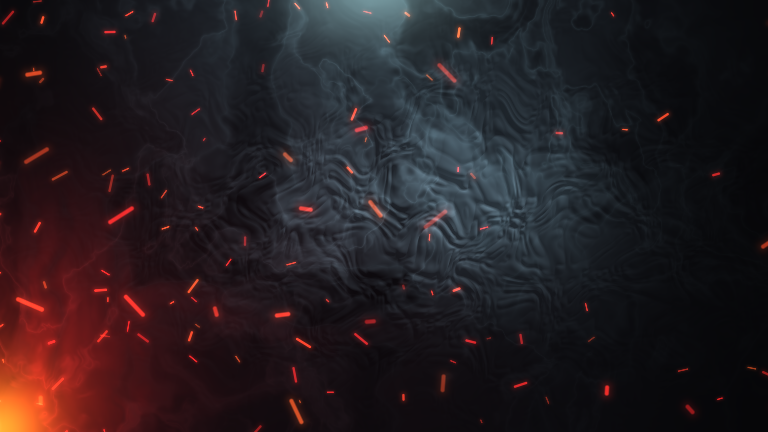
Give the GLSL for this background, as a Shadertoy shader.

```glsl
// Dark smoky backdrop: cold light from the top, a rocky middle, a fire glow in the
// lower left corner and scattered embers. Smoke is domain-warped fbm, rock is noise
// lit by its slope, and embers are hashed streaks on jittered grids.

float hash(vec2 p) {
    return fract(sin(dot(p, vec2(127.1, 311.7))) * 43758.5);
}

float noise(vec2 p) {
    vec2 i = floor(p), f = fract(p);
    f = f * f * (3.0 - 2.0 * f);
    float low = mix(hash(i), hash(i + vec2(1, 0)), f.x);
    float high = mix(hash(i + vec2(0, 1)), hash(i + vec2(1, 1)), f.x);
    return mix(low, high, f.y);
}

float fbm(vec2 p) {
    const mat2 turn = mat2(1.6, 1.2, -1.2, 1.6);
    float sum = 0.0, amp = 0.5;
    for (int i = 0; i < 5; i++) {
        sum += amp * noise(p);
        p = turn * p + 7.3;
        amp *= 0.5;
    }
    return sum;
}

// Soft elliptical spot of light
float blob(vec2 p, vec2 center, vec2 radius) {
    vec2 d = (p - center) / radius;
    return exp(-dot(d, d));
}

// Smoke: x is the soft body, y the thin curling filaments
vec2 smoke(vec2 p, float scale) {
    vec2 q = p * scale;
    vec2 warp = vec2(fbm(q + 3.1), fbm(q + vec2(8.7, 1.9)));
    float n = fbm(q * vec2(1.3, 0.9) + 2.8 * warp);
    float ridge = max(0.0, 1.0 - abs(n - 0.5) * 9.0);
    return vec2(smoothstep(0.28, 0.72, n), ridge * ridge * ridge);
}

// Height of the broken rock surface
float rockHeight(vec2 p) {
    vec2 q = p * 27.0 + 3.0 * vec2(noise(p * 13.0), noise(p * 13.0 + 40.0));
    float creases = abs(2.0 * noise(q) - 1.0);
    return creases + 0.6 * abs(2.0 * noise(q * 2.1 + 9.0) - 1.0);
}

float rockLight(vec2 p, vec2 lightStep) {
    return rockHeight(p) - rockHeight(p + lightStep);
}

float segmentDistance(vec2 p, vec2 halfSpan) {
    float t = clamp(dot(p, halfSpan) / dot(halfSpan, halfSpan), -1.0, 1.0);
    return length(p - halfSpan * t);
}

// One grid of glowing streaks; each stays inside its own cell
vec3 embers(vec2 p, float cell, float size, float density, float seed) {
    vec2 id = floor(p / cell);
    vec2 key = id + seed;
    vec2 jitter = vec2(hash(key + 1.7), hash(key + 5.3)) - 0.5;
    vec2 center = (id + 0.5 + 0.5 * jitter) * cell;
    float alive = step(hash(key + 9.1), density * mix(1.0, 0.4, smoothstep(0.3, 1.6, center.x)));
    float angle = 6.283 * hash(key + 12.4);
    float stretch = size * mix(0.3, 1.8, hash(key + 15.8));
    float d = segmentDistance(p - center, stretch * vec2(cos(angle), sin(angle)));
    float width = size * 0.42;
    float core = 1.0 - smoothstep(width * 0.3, width, d);
    float halo = exp(-d * d / (width * width * 4.0));
    float heat = hash(key + 21.6);
    vec3 tint = mix(vec3(0.85, 0.10, 0.10), vec3(1.0, 0.36, 0.12), heat * heat);
    return alive * mix(0.4, 1.0, hash(key + 25.2)) * tint * (0.85 * core + 0.22 * halo);
}

void mainImage(out vec4 fragColor, in vec2 fragCoord) {
    vec2 p = fragCoord / iResolution.y;
    float aspect = iResolution.x / iResolution.y;
    p.x *= 1.7778 / aspect;

    vec2 wide = smoke(p, 2.3);
    vec2 fine = smoke(p + 4.0, 4.2);

    // Cold haze, densest below the top light and over the rocky middle
    float haze = 0.60 * blob(p, vec2(0.87, 1.00), vec2(0.55, 0.28))
               + 0.60 * blob(p, vec2(1.13, 0.70), vec2(0.24, 0.25))
               + 0.45 * blob(p, vec2(0.76, 0.52), vec2(0.28, 0.17))
               + 0.45 * blob(p, vec2(1.12, 0.48), vec2(0.28, 0.19))
               + 0.22 * blob(p, vec2(0.95, 0.65), vec2(0.80, 0.45));
    vec3 color = vec3(0.035, 0.035, 0.048);
    color += vec3(0.17, 0.225, 0.25) * haze * (0.25 + 0.60 * wide.x + 0.30 * fine.x);
    color += vec3(0.16, 0.22, 0.24) * (haze + 0.10) * (0.35 * wide.y + 0.45 * fine.y);

    // Rock flakes lit from above
    float rockMask = blob(p, vec2(0.95, 0.48), vec2(0.58, 0.30));
    float relief = rockLight(p, vec2(0.004, 0.007));
    color += vec3(0.17, 0.21, 0.23) * rockMask * (0.25 + haze) * clamp(relief, -0.35, 0.8);

    // Top light
    float topLight = blob(p, vec2(0.87, 1.04), vec2(0.20, 0.13));
    color += vec3(0.34, 0.45, 0.45) * topLight * (0.75 + 0.4 * wide.x);

    // Fire glow, from wide crimson to a yellow corner
    float firelit = 0.45 + 0.60 * wide.x + 0.25 * fine.y;
    color += vec3(0.13, 0.012, 0.02) * blob(p, vec2(0.0, 0.15), vec2(0.75, 0.55)) * firelit;
    color += vec3(0.48, 0.07, 0.045) * blob(p, vec2(-0.05, 0.10), vec2(0.35, 0.32)) * firelit;
    color += vec3(0.45, 0.22, 0.02) * blob(p, vec2(-0.02, 0.02), vec2(0.16, 0.15));
    color += vec3(0.35, 0.38, 0.08) * blob(p, vec2(0.0), vec2(0.09, 0.09));

    // Darkened right and upper left borders
    float rightShade = smoothstep(1.25, 1.78, p.x);
    float leftShade = smoothstep(0.45, 0.0, p.x) * smoothstep(0.4, 0.8, p.y);
    color *= 1.0 - 0.35 * rightShade - 0.35 * leftShade;

    // Embers from large to small
    color += embers(p, 0.19, 0.017, 0.50, 3.0);
    color += embers(p + 0.07, 0.12, 0.010, 0.45, 31.0);
    color += embers(p + 0.03, 0.075, 0.006, 0.28, 67.0);

    fragColor = vec4(clamp(color, 0.0, 1.0), 1.0);
}
```
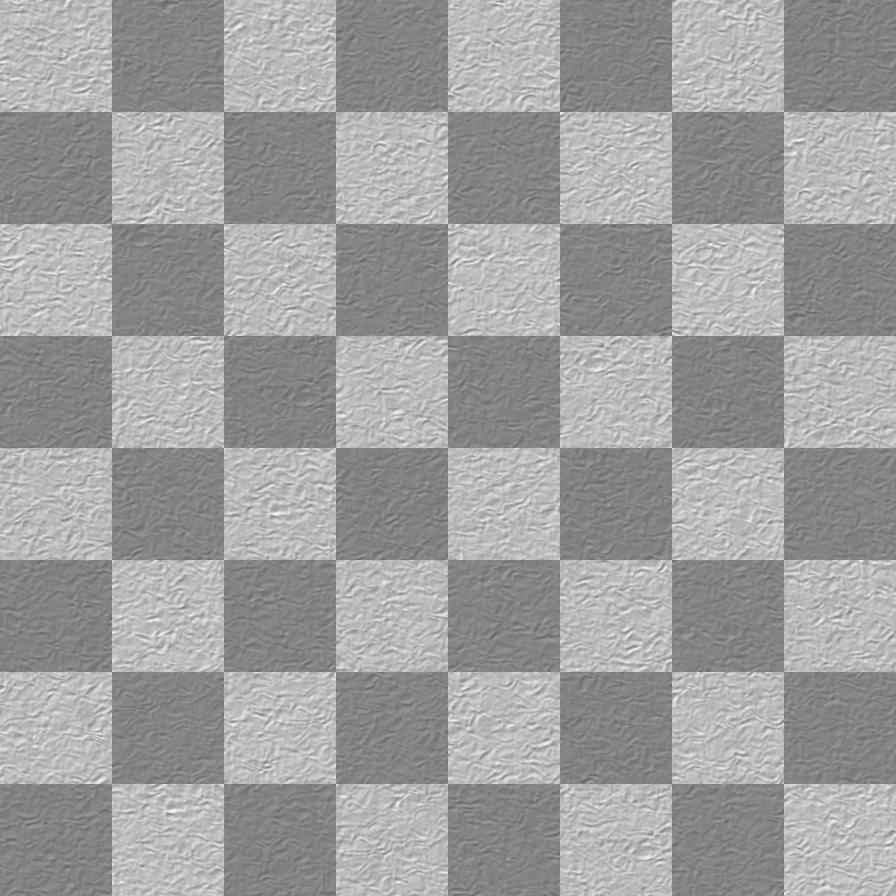
This pattern is drawn by a Shadertoy shader. Its source:

```glsl
// Checkerboard of eight by eight light and dark grey plaster tiles.
// Each tile shows its own patch of a wrinkled height field, embossed by
// light from the upper left; all noise wraps, so the canvas tiles.

// Two random values from 0 to 1 for a lattice point
vec2 hash2(vec2 cell) {
    uvec2 k = uvec2(cell) * uvec2(1597u, 3571u) + uvec2(911u, 277u);
    uint n = (k.x ^ (k.y << 8)) * 74531u;
    n = (n ^ (n >> 15)) * 29573u;
    n = (n ^ (n >> 13)) * 51787u;
    n ^= n >> 16;
    return vec2(n & 65535u, n >> 16) / 65535.0;
}

// Slope contribution of one wrapped lattice corner
float corner(vec2 cell, vec2 offset, vec2 period) {
    float angle = 6.2832 * hash2(mod(cell, period)).x;
    return dot(vec2(cos(angle), sin(angle)), offset);
}

// Gradient noise that repeats once per unit of p
float gradientNoise(vec2 p, vec2 period) {
    p *= period;
    vec2 i = floor(p), f = p - i;
    vec2 u = f * f * f * (f * (f * 6.0 - 15.0) + 10.0);
    vec2 e = vec2(1, 0);
    return mix(
        mix(corner(i, f, period), corner(i + e, f - e, period), u.x),
        mix(corner(i + e.yx, f - e.yx, period), corner(i + 1.0, f - 1.0, period), u.x),
        u.y);
}

// Warped ridges with finer grit on top
float plasterHeight(vec2 p) {
    vec2 warp = vec2(gradientNoise(p, vec2(46, 58)),
                     gradientNoise(p + 0.37, vec2(52, 64)));
    vec2 q = p + 0.009 * warp;
    float ridges = 1.0 - 1.3 * abs(gradientNoise(q, vec2(68, 104)));
    float folds = 0.55 * gradientNoise(q + 0.19, vec2(118, 156));
    float grit = 0.3 * gradientNoise(p, vec2(211, 229));
    return ridges + folds + grit;
}

void mainImage(out vec4 fragColor, in vec2 fragCoord) {
    vec2 uv = fragCoord / iResolution.xy;
    vec2 tile = mod(floor(uv * 8.0), 8.0);
    vec2 local = fract(uv * 8.0);

    // Checker with one-pixel smooth edges
    vec2 edge = abs(fract(uv * 4.0 - 0.25) - 0.5) - 0.25;
    vec2 side = clamp(edge * iResolution.xy * 0.5, -1.0, 1.0);
    float light = 0.5 - 0.5 * side.x * side.y;

    // Emboss a different patch of plaster in every tile
    vec2 p = uv + hash2(tile + 31.0);
    vec2 toLight = vec2(-0.0007, 0.0011);
    float relief = plasterHeight(p - toLight) - plasterHeight(p + toLight);
    relief *= 1.0 + 0.7 * gradientNoise(p, vec2(26, 34));

    // One worn dent per tile: smoother and slightly darker
    vec2 center = 0.15 + 0.7 * hash2(tile + 77.0);
    float wobble = 0.05 * gradientNoise(p, vec2(60));
    float dent = 1.0 - smoothstep(0.02, 0.09, length(local - center) + wobble);
    dent *= hash2(tile + 113.0).x;
    relief *= 1.0 - 0.6 * dent;

    // Soft mottling and a small shift of tone between tiles
    float mottle = 0.03 * gradientNoise(p, vec2(30, 38))
                 + 0.016 * (hash2(tile + 149.0).y - 0.5) - 0.05 * dent;

    float shade = mix(0.512, 0.732, light)
                + mix(0.5, 1.0, light) * (0.24 * clamp(relief, -0.8, 0.8) + mottle);
    fragColor = vec4(vec3(shade), 1.0);
}
```
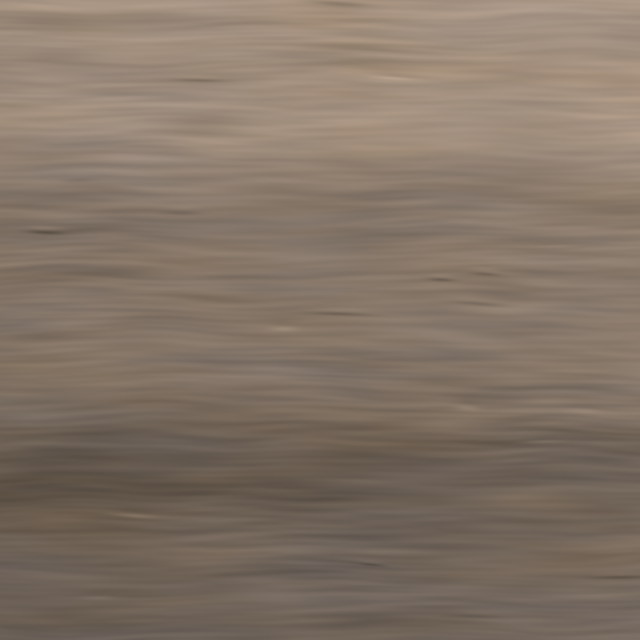
Reproduce this texture procedurally as a Shadertoy shader.

```glsl
// Weathered grey-brown wood: soft horizontal tone bands, pale above and dark below,
// overlaid with long fibres of stretched gradient noise on a gently warped grain,
// plus a few scattered lens-shaped flecks, dark or pale.

#define GRAIN_WARP 0.016
#define BROAD_GRAIN 0.050
#define MEDIUM_GRAIN 0.060
#define FINE_GRAIN 0.058
#define TINT_AMOUNT 0.028
#define FLECK_COUNT 22
#define FLECK_STRENGTH 0.10
#define WOOD_HUE vec3(1.0, 0.886, 0.783)

vec2 hash2(vec2 p) {
    uvec2 q = uvec2(ivec2(p) + 4096) * uvec2(1597u, 3571u);
    uint n = (q.x ^ q.y) * 48271u;
    n = (n ^ (n >> 15)) * 73939u;
    n ^= n >> 13;
    uint m = n * 69621u;
    m ^= m >> 16;
    return vec2(n & 65535u, m & 65535u) / 65535.0;
}

vec2 gradientAt(vec2 cell) {
    float angle = 6.2832 * hash2(cell).x;
    return vec2(cos(angle), sin(angle));
}

float gradientNoise(vec2 p) {
    vec2 i = floor(p), f = p - i;
    vec2 u = f * f * f * (f * (f * 6.0 - 15.0) + 10.0);
    vec2 e = vec2(0.0, 1.0);
    float low = mix(dot(gradientAt(i), f), dot(gradientAt(i + e.yx), f - e.yx), u.x);
    float high = mix(dot(gradientAt(i + e), f - e), dot(gradientAt(i + 1.0), f - 1.0), u.x);
    return mix(low, high, u.y);
}

float bump(float d, float width) {
    return exp(-d * d / (width * width));
}

// Broad light and dark bands running across the board
float bandTone(vec2 p) {
    float y = p.y + 0.045 * gradientNoise(p * vec2(1.6, 3.0) + 7.0);
    float tone = mix(0.447, 0.520, smoothstep(0.26, 0.46, y));
    tone += 0.095 * smoothstep(0.66, 0.81, y);
    tone += 0.020 * bump(y - 0.82, 0.05) + 0.030 * smoothstep(0.92, 1.0, y);
    tone -= 0.045 * bump(y - 0.23 - 0.06 * p.x, 0.07) * (1.25 - 0.5 * p.x);
    return tone + 0.036 * (p.x - 0.5);
}

// Fibres at three widths, each stretched along the grain
float fibres(vec2 p) {
    float broad = gradientNoise(p * vec2(2.2, 24.0) + 31.0);
    float medium = gradientNoise(p * vec2(4.5, 62.0) + 53.0);
    float fine = gradientNoise(p * vec2(8.0, 125.0) + 11.0);
    float patches = 0.85 + 0.6 * gradientNoise(p * vec2(3.0, 7.0) + 90.0);
    return BROAD_GRAIN * broad + (MEDIUM_GRAIN * medium + FINE_GRAIN * fine) * patches;
}

// Thin tapered flecks, a pale rim beside each dark core or the reverse
float flecks(vec2 p) {
    float sum = 0.0;
    for (int k = 0; k < FLECK_COUNT; k++) {
        vec2 id = vec2(k, 17);
        vec2 d = p - hash2(id);
        vec2 shape = hash2(id + vec2(0.0, 40.0));
        vec2 kind = hash2(id + vec2(0.0, 80.0));
        float halfLength = mix(0.025, 0.075, shape.x);
        float halfWidth = mix(0.0022, 0.0045, shape.y);
        d.y += (kind.x - 0.4) * 0.12 * d.x;
        float taper = bump(d.x, halfLength * 0.7);
        float core = bump(d.y, halfWidth);
        float rim = bump(d.y - 2.2 * halfWidth, halfWidth * 1.3);
        float side = kind.y > 0.62 ? 1.0 : -1.0;
        sum += side * taper * (core - 0.4 * rim) * mix(0.3, 1.0, kind.x);
    }
    return FLECK_STRENGTH * sum;
}

void mainImage(out vec4 fragColor, in vec2 fragCoord) {
    vec2 p = fragCoord / iResolution.xy;

    // Bend the grain slightly so that fibres drift up and down
    vec2 grain = p;
    grain.y += GRAIN_WARP * gradientNoise(p * vec2(2.5, 4.0) + 3.0);
    grain.y += 0.3 * GRAIN_WARP * gradientNoise(p * vec2(6.0, 14.0) + 21.0);

    float tone = bandTone(p) + fibres(grain) + flecks(grain);

    // Pale sapwood streaks along the upper edge
    float streak = gradientNoise(grain * vec2(2.0, 45.0) + 64.0);
    tone += 0.13 * streak * smoothstep(0.93, 0.99, p.y) * (1.0 - 0.6 * p.x);

    // Shift between warm brown and cool grey, warmest in the dark band
    float warmth = gradientNoise(grain * vec2(2.5, 13.0) + 77.0);
    warmth += 0.6 * gradientNoise(grain * vec2(5.0, 48.0) + 15.0);
    warmth += 0.5 * bump(p.y - 0.25, 0.07) * (1.0 - p.x);
    warmth -= 0.4 * smoothstep(0.2, 0.04, p.y);
    vec3 color = tone * WOOD_HUE + TINT_AMOUNT * warmth * vec3(0.45, 0.0, -0.8);

    fragColor = vec4(clamp(color, 0.0, 1.0), 1.0);
}
```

### [Problem to solve]
Across the data, pull every line containing the string "below".

### [Written answer]
    // Cold haze, densest below the top light and over the rocky middle
// Weathered grey-brown wood: soft horizontal tone bands, pale above and dark below,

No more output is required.